- The bot then sells – that is, borrows and then sells – that token immediately behind your approval, pushing the price down by an arbitrary amount: 2, 5, 10%.
- You might not notice the price change, as it occurs before you start your swap. And even if you notice the dip, it might simply hurry you into selling more.
- You sell your tokens and push the price down by 5%..
- As soon as your sell hits the mempool, the bot backruns your transaction with a buy and makes an immediate profit of 5%.
This can be much more profitable than a normal sandwich, since the bot’s profit may not be bounded. What matters is that you execute your swap and the bot always makes a profit of (your_price_impact * their_trade_amount).
Notice that it doesn't matter if you submit txs privately or if you’re on a chain with a centralized sequencer.

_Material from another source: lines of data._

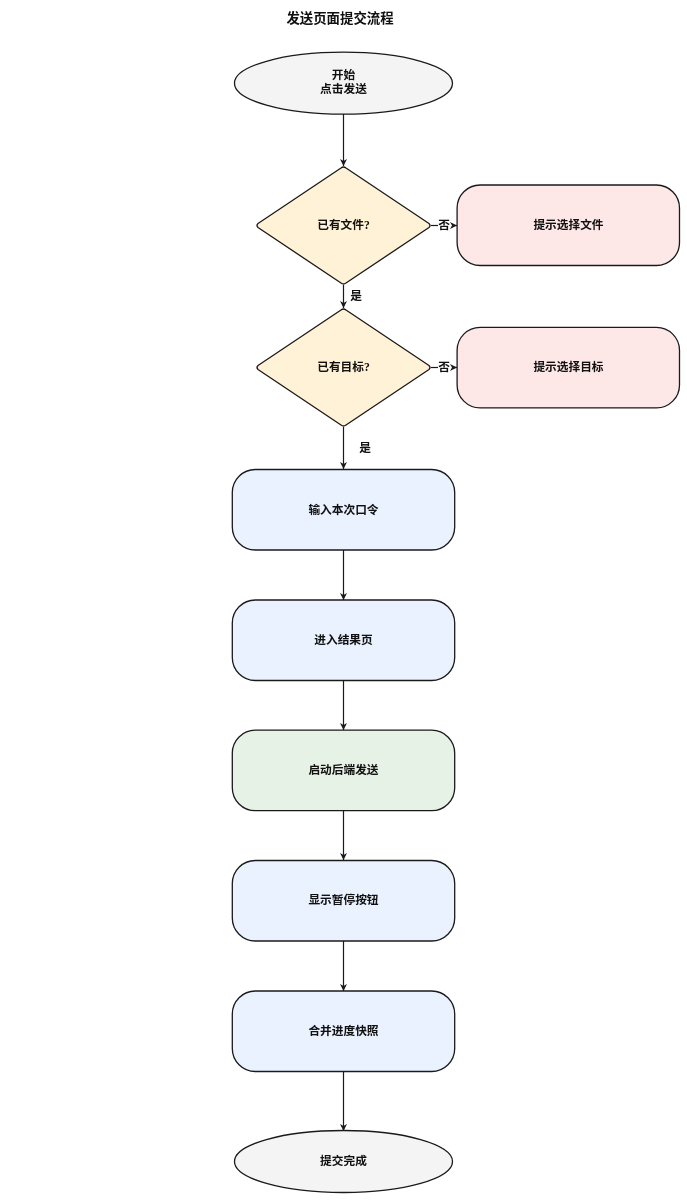
<!DOCTYPE html>
<html lang="zh-CN">
<head>
<meta charset="utf-8">
<title>发送页面提交流程</title>
<style>
:root {
  --paper: #ffffff;
  --ink: #1a1a1a;
  --terminal: #f4f4f4;
  --decision: #fff2d6;
  --prompt: #fde8e7;
  --step: #eaf2ff;
  --backend: #e7f2e7;
}
* { box-sizing: border-box; margin: 0; padding: 0; }
html, body { width: 687px; height: 1200px; overflow: hidden; background: var(--paper); }
.flowchart {
  position: relative;
  width: 687px;
  height: 1200px;
  overflow: hidden;
  color: #111;
  font: 700 11.7px/14px "Liberation Serif", "Noto Sans CJK SC", sans-serif;
  text-align: center;
}
.title {
  position: absolute;
  left: 0;
  top: 9px;
  width: 680px;
  font-size: 13.4px;
  line-height: 20px;
}
.shapes { position: absolute; left: 0; top: 0; }
.shapes .line { fill: none; stroke: var(--ink); stroke-width: 1.2; }
.shapes .arrow { marker-end: url(#arrow); }
.shapes .arrowhead { fill: var(--ink); }
.shapes .outline { stroke: var(--ink); stroke-width: 1.3; stroke-linejoin: round; }
.shapes .terminal { fill: var(--terminal); }
.shapes .decision { fill: var(--decision); }
.shapes .prompt { fill: var(--prompt); }
.shapes .step { fill: var(--step); }
.shapes .backend { fill: var(--backend); }
.label {
  position: absolute;
  left: 232px;
  width: 223px;
  height: 82px;
  display: flex;
  align-items: center;
  justify-content: center;
  white-space: nowrap;
}
.label.side { left: 457px; }
.branch {
  position: absolute;
  width: 14px;
  height: 14px;
  display: flex;
  align-items: center;
  justify-content: center;
}
.branch.no { left: 437px; }
</style>
</head>
<body>
<main class="flowchart">
  <h1 class="title">发送页面提交流程</h1>

  <svg class="shapes" width="687" height="1200" viewBox="0 0 687 1200" aria-hidden="true">
    <defs>
      <marker id="arrow" markerUnits="userSpaceOnUse" markerWidth="8" markerHeight="8" refX="7" refY="4" orient="auto">
        <path class="arrowhead" d="M0 0.500L7 4L0 7.500L2 4Z"/>
      </marker>
      <path id="diamond" d="M341 168Q343.500 166 346 168L429 223.500Q431 225.500 429 227.500L346 283Q343.500 285 341 283L258 227.500Q256 225.500 258 223.500Z"/>
      <rect id="box" x="232.300" width="222.400" height="80.500" rx="23"/>
      <ellipse id="oval" cx="343.500" rx="109" ry="31"/>
    </defs>

    <use class="outline terminal" href="#oval" y="83.200"/>
    <use class="outline decision" href="#diamond"/>
    <use class="outline prompt" href="#box" x="224.800" y="185"/>
    <use class="outline decision" href="#diamond" y="142"/>
    <use class="outline prompt" href="#box" x="224.800" y="327.400"/>
    <use class="outline step" href="#box" y="469.500"/>
    <use class="outline step" href="#box" y="600"/>
    <use class="outline backend" href="#box" y="730.200"/>
    <use class="outline step" href="#box" y="860.500"/>
    <use class="outline step" href="#box" y="991"/>
    <use class="outline terminal" href="#oval" y="1161.500"/>

    <path class="line arrow" d="M343.500 114V166"/>
    <path class="line arrow" d="M343.500 285V308"/>
    <path class="line arrow" d="M343.500 427V469"/>
    <path class="line arrow" d="M343.500 550V600"/>
    <path class="line arrow" d="M343.500 681V730"/>
    <path class="line arrow" d="M343.500 811V860"/>
    <path class="line arrow" d="M343.500 941V991"/>
    <path class="line arrow" d="M343.500 1072V1131"/>
    <path class="line" d="M431 225.500H438"/>
    <path class="line arrow" d="M452 225.500H457"/>
    <path class="line" d="M431 367.500H438"/>
    <path class="line arrow" d="M452 367.500H457"/>
  </svg>

  <div class="label" style="top:42px">开始<br>点击发送</div>
  <div class="label" style="top:185px">已有文件?</div>
  <div class="label side" style="top:185px">提示选择文件</div>
  <div class="label" style="top:327px">已有目标?</div>
  <div class="label side" style="top:327px">提示选择目标</div>
  <div class="label" style="top:470px">输入本次口令</div>
  <div class="label" style="top:600px">进入结果页</div>
  <div class="label" style="top:730px">启动后端发送</div>
  <div class="label" style="top:860px">显示暂停按钮</div>
  <div class="label" style="top:991px">合并进度快照</div>
  <div class="label" style="top:1121px">提交完成</div>

  <div class="branch no" style="top:219px">否</div>
  <div class="branch no" style="top:361px">否</div>
  <div class="branch" style="left:349px;top:290px">是</div>
  <div class="branch" style="left:358px;top:442px">是</div>
</main>
</body>
</html>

This works just as well after each tx is mined.
But even multi-block MEV now has good solutions:
- Signature approval: Some DEXs have implemented a way to gain approvals via signatures. So you can approve and swap in a single tx.
- Account abstraction: Account abstraction allows wallets and frontends to bundle any number of txs into a single tx. This drastically reduces the surface for multi-block MEV.
- Private submission: Private submission, combined with bundled transactions, is great protection against multi-block MEV.
Solving MEV with smart transactions
Some designs (like smart transactions) will let users express additional preferences and conditions with their tx directly to the block-builder. For example, that the transaction is only valid if it's not being sandwiched, or that collateral of a debt-position automatically increases if the position is in danger.
This gives users, wallets and dapps more granular control over transactions, helping users to avoid MEV.
We’ve seen that we can eliminate all major types of MEV at the source, by simply improving dapp design and how users and wallets construct their transactions. The solutions just need improving and integrating more widely.
Soon, MEV might no longer be a big enough issue to endanger the ecosystem, such as by promoting validator centralization.
And thanks to the teams behind @CoWSwap, @AngleProtocol, @1inch, @hashflow, @airswap, @eulerfinance, @GMX_IO, @PragmaOracle and many more, for innovating and silently but quickly removing MEV for good – so we all won't need to sell our order flow.